1. Change the Space. Work together to map out a better design for the workspace, then start moving the furniture. If you can't effect such an
ambitious change, reconfigure the physical look of your meetings. Skip the big table and linear lines. Put chairs in a circle and see what happens, or head outside and let nature be your meeting place.
2. Create a Picture. Skips words in favor of visuals. As you and your colleagues are trying to define a problem, draw it out on a flipchart instead of writing it down. As you're scoping out an opportunity, again, opt for pictures over words. You'll end up engaging another part of your brain, leading to greater insight once you add in the words.
3. Share More Information. Reject that old approach of hoarding information, and replace it with an inclination to make everyone aware. Are you privy to the latest round of customer-survey data? Share it with your colleagues. Are you holding the results of the recent employee satisfaction survey? Share them, please. Are you aware of a brand-new product from a big competitor? Step forward and share the news. People always make smarter decisions when they're working with fuller information.
4. Move them Out. Have employees spend a day or two working in other areas and departments, trying other jobs (or at least observing), mingling with other people, and picking up good ideas. As soon as they return, have them brief co-workers on their top five findings.
5. Mix them Up. Bring people from different work areas into the same room. Start a dialogue by posing a simple question. (Examples: Which customers do we have in common, and how can we improve our service? How can we strength communication between our areas? What are our best practices?) The conversation will be slow to start, but as momentum grows, it will be difficult to stop.
6. Get with Customers. Spend time with the people who benefit from your work, whether they're internal customers or people on the outside. By observing, asking questions, and getting input, you'll gain new ideas while getting a renewed sense of mission.
7. Pay a Visit. Arrange to tour a nearby organization that's known as a great place to work.
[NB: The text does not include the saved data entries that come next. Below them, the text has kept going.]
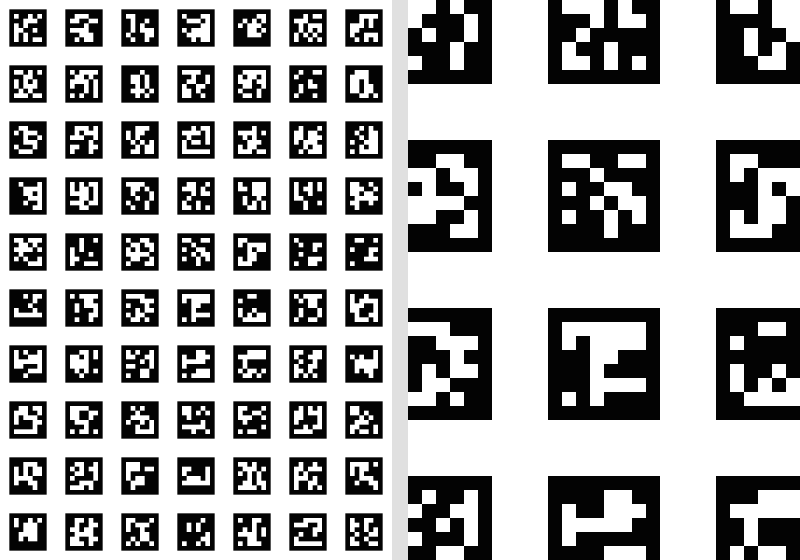
Left, the full canvas; right, a detail of the centre.
This pattern is drawn by a Shadertoy shader. Its source:

```glsl
// Integer hash of a module's place, from 0 to 1
float hash(uvec2 v) {
    uint h = v.x * 1664525u ^ (v.y * 22695477u + 1013904223u);
    h = (h ^ (h >> 16)) * 2146121005u;
    h = (h ^ (h >> 15)) * 2221713035u;
    h ^= h >> 16;
    return float(h & 65535u) / 65536.0;
}

// Brightness of one square module; each repeat is 12 by 12 modules
float moduleTone(vec2 cell) {
    cell = mod(cell, vec2(84.0, 120.0));
    vec2 fromCentre = abs(mod(cell, 12.0) - 5.5);
    float ring = max(fromCentre.x, fromCentre.y);
    if (ring > 4.0) return 1.0;   // white gap between tags
    if (ring > 3.0) return 0.0;   // solid black frame
    return step(hash(uvec2(cell)), 0.49);   // random 6 by 6 interior
}

void mainImage(out vec4 fragColor, in vec2 fragCoord) {
    // 7 by 10 tags
    vec2 modules = vec2(7.0, 10.0) * 12.0;
    vec2 p = fragCoord / iResolution.xy * modules - 0.5;
    vec2 pixel = modules / iResolution.xy;

    // Blend neighbouring modules over one pixel at their shared edges
    vec2 cell = floor(p);
    vec2 blend = clamp((fract(p) - 0.5) / pixel + 0.5, 0.0, 1.0);
    float lower = mix(moduleTone(cell), moduleTone(cell + vec2(1, 0)), blend.x);
    float upper = mix(moduleTone(cell + vec2(0, 1)), moduleTone(cell + vec2(1, 1)), blend.x);
    float tone = mix(lower, upper, blend.y);

    fragColor = vec4(mix(vec3(0.01), vec3(1.0), tone), 1.0);
}
```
As long as you're not a competitor, they'll be happy to open the door and share their story. When you and your colleagues return, convert the visit into a set of high-priority actions that can be implemented right away.
8. Issue a Challenge. Give a group a difficult but doable mission that can becarried out in a week. Perhaps they work in a process that's calling for an overhaul -- so their challenge is to analyze the flow and craft a set of ready-to-implement improvements. Or maybe they're attached to a decade-old service or product -- so their task is to break free and develop an update that's years ahead of its time. A well-framed challenge can produce miracles.
9. Make It Easy. Serve as a group facilitator when people get together, or arrange for an outsider to fill this role. The word facilitate means to make easy. Good facilitators do just that, using tools and techniques to help people analyze situations, unload their ideas, think through all possibilities, weigh options, and reach decisions.
10. Take Your Time. Acknowledge the fact that all of the above requires an extra investment of time. Collective intelligence is about effectiveness rather than efficiency.